• Task brief
Each entry is to be given again precisely, and no picture may be carried over.

--- Information shown Enclosed Below ---

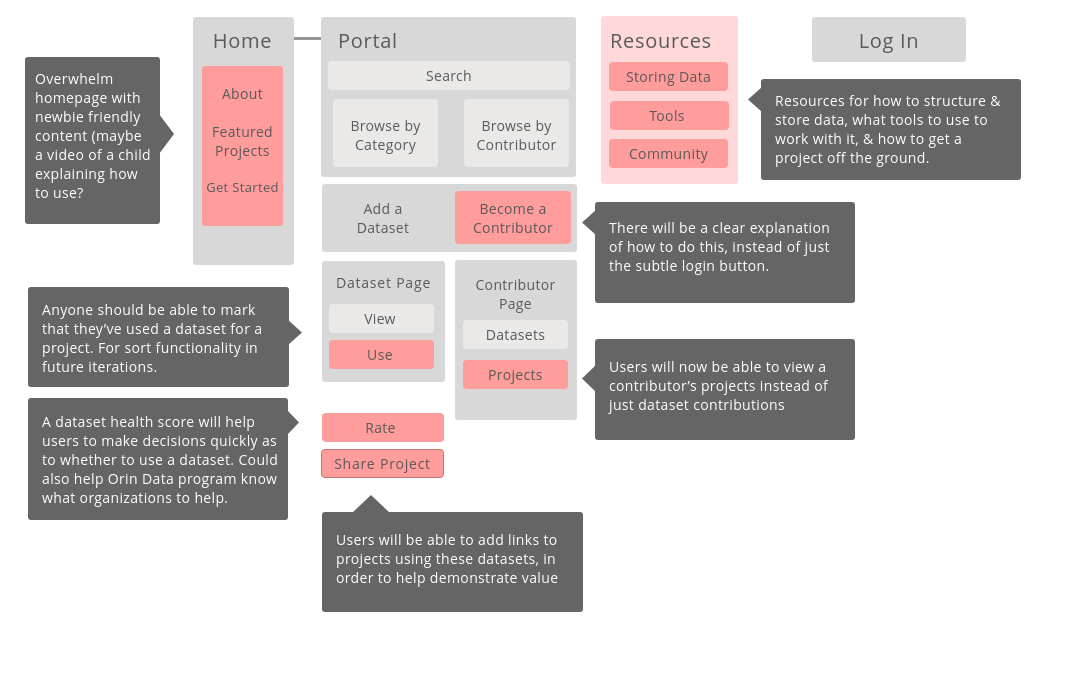
<!DOCTYPE html>
<html lang="en">
<head>
<meta charset="utf-8">
<title>Data portal site map</title>
<style>
:root {
  --panel: #d8d8d8;
  --tile: #eae9e7;
  --new: #ff9c9c;
  --new-soft: #ffd9d9;
  --new-edge: #c47474;
  --note: #656565;
  --note-text: #fff;
  --ink: #5a5a5a;
  --line: #979797;
}
* { box-sizing: border-box; margin: 0; padding: 0; }
body { width: 1079px; height: 693px; overflow: hidden; background: #fff; }
.sitemap {
  position: relative; width: 1079px; height: 693px; overflow: hidden;
  font: 14px/19px "Open Sans", "Noto Sans", sans-serif;
  letter-spacing: .35px; color: var(--ink); white-space: nowrap;
}
.connectors { position: absolute; left: 0; top: 0; }
.connectors line { stroke: var(--line); stroke-width: 3; }

/* Site map nodes */
.node {
  position: absolute; left: var(--x); top: var(--y); width: var(--w); height: var(--h);
  border-radius: 3px; background: var(--panel);
  display: flex; flex-direction: column;
}
h2 { font-size: 20px; line-height: 28px; font-weight: 400; letter-spacing: .7px; }
h3 { font-size: 14px; line-height: 19px; font-weight: 400; text-align: center; }
.item {
  display: flex; align-items: center; justify-content: center; flex: none;
  height: 29px; border-radius: 4px; background: var(--tile); text-align: center;
}
.new { background: var(--new); }
.wide { letter-spacing: .8px; }

.home { --x: 193px; --y: 17px; --w: 101px; --h: 248px; padding: 10px 11px 0 9px; }
.home h2 { text-align: center; }
.home ul {
  list-style: none; margin-top: 11px; height: 160px; padding-top: 18px; border-radius: 3px;
  display: flex; flex-direction: column; align-items: center; gap: 19px; text-align: center;
}
.home .start { font-size: 13px; margin-top: -1px; }

.portal { --x: 321px; --y: 17px; --w: 255px; --h: 160px; padding: 10px 6px 0 7px; }
.portal h2 { padding-left: 10px; margin-bottom: 6px; }
.browse { display: flex; justify-content: space-between; margin: 9px 1px 0 5px; }
.browse .item { width: 105px; height: 68px; padding-top: 3px; }

.contribute { --x: 322px; --y: 184px; --w: 255px; --h: 68px; flex-direction: row; padding: 7px 6px 0 0; }
.contribute h3 { width: 122px; margin: 8px 11px 0 0; }
.contribute .item { width: 116px; height: 53px; }

.dataset { --x: 322px; --y: 261px; --w: 123px; --h: 121px; padding: 12px 11px 0 7px; gap: 7px; }
.dataset h3 { margin: 0 -4px 5px 0; }
.dataset .item { padding-right: 3px; }

.contributor { --x: 455px; --y: 260px; --w: 122px; --h: 160px; padding: 15px 9px 0 8px; gap: 11px; }
.contributor h3 { margin: 0 5px -4px; }

.actions { --x: 321px; --y: 413px; --w: 123px; --h: 65px; background: none; gap: 7px; }
.actions .rate { margin-left: 1px; padding-right: 5px; }
.actions .share { border: 1px solid var(--new-edge); }

.resources { --x: 601px; --y: 16px; --w: 137px; --h: 168px; background: var(--new-soft); padding: 11px 9px 0 8px; gap: 9px; }
.resources h2 { padding-left: 1px; margin-bottom: -2px; }
.resources .item { width: 119px; }
.resources .tools { margin: 1px 0 0 1px; padding-right: 5px; }

.login { --x: 812px; --y: 17px; --w: 154px; --h: 45px; align-items: center; padding-top: 10px; }

/* Explanatory notes */
.note {
  position: absolute; left: var(--x); top: var(--y); width: var(--w); height: var(--h);
  padding: var(--pad) 0 0 14px; border-radius: 3px;
  background: var(--note); color: var(--note-text);
}
.note::before { content: ""; position: absolute; background: var(--note); }
.tail-right::before, .tail-left::before { top: var(--tail); width: 14px; height: var(--size); }
.tail-right::before { left: calc(100% - 1px); clip-path: polygon(0 0, 100% 50%, 0 100%); }
.tail-left::before { right: calc(100% - 1px); clip-path: polygon(100% 0, 100% 100%, 0 50%); }
.tail-top::before { left: 30px; bottom: calc(100% - 1px); width: 38px; height: 18px; clip-path: polygon(0 100%, 50% 0, 100% 100%); }
.note-home { --x: 25px; --y: 57px; --w: 135px; --h: 167px; --pad: 12px; --tail: 57px; --size: 40px; padding-left: 10px; }
.note-home::before { width: 15px; }
.note-resources { --x: 761px; --y: 79px; --w: 260px; --h: 101px; --pad: 12px; --tail: 8px; --size: 25px; }
.note-become { --x: 595px; --y: 202px; --w: 260px; --h: 101px; --pad: 16px; --tail: 8px; --size: 25px; }
.note-use { --x: 28px; --y: 287px; --w: 261px; --h: 100px; --pad: 13px; --tail: 33px; --size: 25px; }
.note-health { --x: 28px; --y: 398px; --w: 260px; --h: 122px; --pad: 14px; --tail: 12px; --size: 25px; }
.note-health::before { width: 12px; }
.note-projects { --x: 595px; --y: 339px; --w: 260px; --h: 101px; --pad: 18px; --tail: 26px; --size: 27px; }
.note-share { --x: 322px; --y: 512px; --w: 261px; --h: 100px; --pad: 18px; }
</style>
</head>
<body>
<main class="sitemap">
  <svg class="connectors" width="1079" height="693" aria-hidden="true">
    <line x1="294" y1="38.5" x2="321" y2="38.5"/>
  </svg>

  <section class="node home">
    <h2>Home</h2>
    <ul class="new">
      <li>About</li>
      <li>Featured<br>Projects</li>
      <li class="start">Get Started</li>
    </ul>
  </section>

  <section class="node portal">
    <h2>Portal</h2>
    <div class="item">Search</div>
    <div class="browse">
      <div class="item">Browse by<br>Category</div>
      <div class="item">Browse by<br>Contributor</div>
    </div>
  </section>

  <section class="node contribute">
    <h3>Add a<br>Dataset</h3>
    <div class="item new">Become a<br>Contributor</div>
  </section>

  <section class="node dataset">
    <h3 class="wide">Dataset Page</h3>
    <div class="item">View</div>
    <div class="item new">Use</div>
  </section>

  <section class="node contributor">
    <h3>Contributor<br>Page</h3>
    <div class="item">Datasets</div>
    <div class="item new">Projects</div>
  </section>

  <section class="node actions">
    <div class="item new rate">Rate</div>
    <div class="item new share wide">Share Project</div>
  </section>

  <section class="node resources">
    <h2>Resources</h2>
    <div class="item new">Storing Data</div>
    <div class="item new tools">Tools</div>
    <div class="item new">Community</div>
  </section>

  <section class="node login"><h2>Log In</h2></section>

  <p class="note tail-right note-home">Overwhelm<br>homepage with<br>newbie friendly<br>content (maybe<br>a video of a child<br>explaining how<br>to use?</p>
  <p class="note tail-left note-resources">Resources for how to structure &amp;<br>store data, what tools to use to<br>work with it, &amp; how to get a<br>project off the ground.</p>
  <p class="note tail-left note-become">There will be a clear explanation<br>of how to do this, instead of just<br>the subtle login button.</p>
  <p class="note tail-right note-use">Anyone should be able to mark<br>that they’ve used a dataset for a<br>project. For sort functionality in<br>future iterations.</p>
  <p class="note tail-right note-health">A dataset health score will help<br>users to make decisions quickly as<br>to whether to use a dataset. Could<br>also help Orin Data program know<br>what organizations to help.</p>
  <p class="note tail-left note-projects">Users will now be able to view a<br>contributor’s projects instead of<br>just dataset contributions</p>
  <p class="note tail-top note-share">Users will be able to add links to<br>projects using these datasets, in<br>order to help demonstrate value</p>
</main>
</body>
</html>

--- End of Enclosed Information shown ---

• Task answer
<!DOCTYPE html>
<html lang="en">
<head>
<meta charset="utf-8">
<title>Data portal site map</title>
<style>
:root {
  --panel: #d8d8d8;
  --tile: #eae9e7;
  --new: #ff9c9c;
  --new-soft: #ffd9d9;
  --new-edge: #c47474;
  --note: #656565;
  --note-text: #fff;
  --ink: #5a5a5a;
  --line: #979797;
}
* { box-sizing: border-box; margin: 0; padding: 0; }
body { width: 1079px; height: 693px; overflow: hidden; background: #fff; }
.sitemap {
  position: relative; width: 1079px; height: 693px; overflow: hidden;
  font: 14px/19px "Open Sans", "Noto Sans", sans-serif;
  letter-spacing: .35px; color: var(--ink); white-space: nowrap;
}
.connectors { position: absolute; left: 0; top: 0; }
.connectors line { stroke: var(--line); stroke-width: 3; }

/* Site map nodes */
.node {
  position: absolute; left: var(--x); top: var(--y); width: var(--w); height: var(--h);
  border-radius: 3px; background: var(--panel);
  display: flex; flex-direction: column;
}
h2 { font-size: 20px; line-height: 28px; font-weight: 400; letter-spacing: .7px; }
h3 { font-size: 14px; line-height: 19px; font-weight: 400; text-align: center; }
.item {
  display: flex; align-items: center; justify-content: center; flex: none;
  height: 29px; border-radius: 4px; background: var(--tile); text-align: center;
}
.new { background: var(--new); }
.wide { letter-spacing: .8px; }

.home { --x: 193px; --y: 17px; --w: 101px; --h: 248px; padding: 10px 11px 0 9px; }
.home h2 { text-align: center; }
.home ul {
  list-style: none; margin-top: 11px; height: 160px; padding-top: 18px; border-radius: 3px;
  display: flex; flex-direction: column; align-items: center; gap: 19px; text-align: center;
}
.home .start { font-size: 13px; margin-top: -1px; }

.portal { --x: 321px; --y: 17px; --w: 255px; --h: 160px; padding: 10px 6px 0 7px; }
.portal h2 { padding-left: 10px; margin-bottom: 6px; }
.browse { display: flex; justify-content: space-between; margin: 9px 1px 0 5px; }
.browse .item { width: 105px; height: 68px; padding-top: 3px; }

.contribute { --x: 322px; --y: 184px; --w: 255px; --h: 68px; flex-direction: row; padding: 7px 6px 0 0; }
.contribute h3 { width: 122px; margin: 8px 11px 0 0; }
.contribute .item { width: 116px; height: 53px; }

.dataset { --x: 322px; --y: 261px; --w: 123px; --h: 121px; padding: 12px 11px 0 7px; gap: 7px; }
.dataset h3 { margin: 0 -4px 5px 0; }
.dataset .item { padding-right: 3px; }

.contributor { --x: 455px; --y: 260px; --w: 122px; --h: 160px; padding: 15px 9px 0 8px; gap: 11px; }
.contributor h3 { margin: 0 5px -4px; }

.actions { --x: 321px; --y: 413px; --w: 123px; --h: 65px; background: none; gap: 7px; }
.actions .rate { margin-left: 1px; padding-right: 5px; }
.actions .share { border: 1px solid var(--new-edge); }

.resources { --x: 601px; --y: 16px; --w: 137px; --h: 168px; background: var(--new-soft); padding: 11px 9px 0 8px; gap: 9px; }
.resources h2 { padding-left: 1px; margin-bottom: -2px; }
.resources .item { width: 119px; }
.resources .tools { margin: 1px 0 0 1px; padding-right: 5px; }

.login { --x: 812px; --y: 17px; --w: 154px; --h: 45px; align-items: center; padding-top: 10px; }

/* Explanatory notes */
.note {
  position: absolute; left: var(--x); top: var(--y); width: var(--w); height: var(--h);
  padding: var(--pad) 0 0 14px; border-radius: 3px;
  background: var(--note); color: var(--note-text);
}
.note::before { content: ""; position: absolute; background: var(--note); }
.tail-right::before, .tail-left::before { top: var(--tail); width: 14px; height: var(--size); }
.tail-right::before { left: calc(100% - 1px); clip-path: polygon(0 0, 100% 50%, 0 100%); }
.tail-left::before { right: calc(100% - 1px); clip-path: polygon(100% 0, 100% 100%, 0 50%); }
.tail-top::before { left: 30px; bottom: calc(100% - 1px); width: 38px; height: 18px; clip-path: polygon(0 100%, 50% 0, 100% 100%); }
.note-home { --x: 25px; --y: 57px; --w: 135px; --h: 167px; --pad: 12px; --tail: 57px; --size: 40px; padding-left: 10px; }
.note-home::before { width: 15px; }
.note-resources { --x: 761px; --y: 79px; --w: 260px; --h: 101px; --pad: 12px; --tail: 8px; --size: 25px; }
.note-become { --x: 595px; --y: 202px; --w: 260px; --h: 101px; --pad: 16px; --tail: 8px; --size: 25px; }
.note-use { --x: 28px; --y: 287px; --w: 261px; --h: 100px; --pad: 13px; --tail: 33px; --size: 25px; }
.note-health { --x: 28px; --y: 398px; --w: 260px; --h: 122px; --pad: 14px; --tail: 12px; --size: 25px; }
.note-health::before { width: 12px; }
.note-projects { --x: 595px; --y: 339px; --w: 260px; --h: 101px; --pad: 18px; --tail: 26px; --size: 27px; }
.note-share { --x: 322px; --y: 512px; --w: 261px; --h: 100px; --pad: 18px; }
</style>
</head>
<body>
<main class="sitemap">
  <svg class="connectors" width="1079" height="693" aria-hidden="true">
    <line x1="294" y1="38.5" x2="321" y2="38.5"/>
  </svg>

  <section class="node home">
    <h2>Home</h2>
    <ul class="new">
      <li>About</li>
      <li>Featured<br>Projects</li>
      <li class="start">Get Started</li>
    </ul>
  </section>

  <section class="node portal">
    <h2>Portal</h2>
    <div class="item">Search</div>
    <div class="browse">
      <div class="item">Browse by<br>Category</div>
      <div class="item">Browse by<br>Contributor</div>
    </div>
  </section>

  <section class="node contribute">
    <h3>Add a<br>Dataset</h3>
    <div class="item new">Become a<br>Contributor</div>
  </section>

  <section class="node dataset">
    <h3 class="wide">Dataset Page</h3>
    <div class="item">View</div>
    <div class="item new">Use</div>
  </section>

  <section class="node contributor">
    <h3>Contributor<br>Page</h3>
    <div class="item">Datasets</div>
    <div class="item new">Projects</div>
  </section>

  <section class="node actions">
    <div class="item new rate">Rate</div>
    <div class="item new share wide">Share Project</div>
  </section>

  <section class="node resources">
    <h2>Resources</h2>
    <div class="item new">Storing Data</div>
    <div class="item new tools">Tools</div>
    <div class="item new">Community</div>
  </section>

  <section class="node login"><h2>Log In</h2></section>

  <p class="note tail-right note-home">Overwhelm<br>homepage with<br>newbie friendly<br>content (maybe<br>a video of a child<br>explaining how<br>to use?</p>
  <p class="note tail-left note-resources">Resources for how to structure &amp;<br>store data, what tools to use to<br>work with it, &amp; how to get a<br>project off the ground.</p>
  <p class="note tail-left note-become">There will be a clear explanation<br>of how to do this, instead of just<br>the subtle login button.</p>
  <p class="note tail-right note-use">Anyone should be able to mark<br>that they’ve used a dataset for a<br>project. For sort functionality in<br>future iterations.</p>
  <p class="note tail-right note-health">A dataset health score will help<br>users to make decisions quickly as<br>to whether to use a dataset. Could<br>also help Orin Data program know<br>what organizations to help.</p>
  <p class="note tail-left note-projects">Users will now be able to view a<br>contributor’s projects instead of<br>just dataset contributions</p>
  <p class="note tail-top note-share">Users will be able to add links to<br>projects using these datasets, in<br>order to help demonstrate value</p>
</main>
</body>
</html>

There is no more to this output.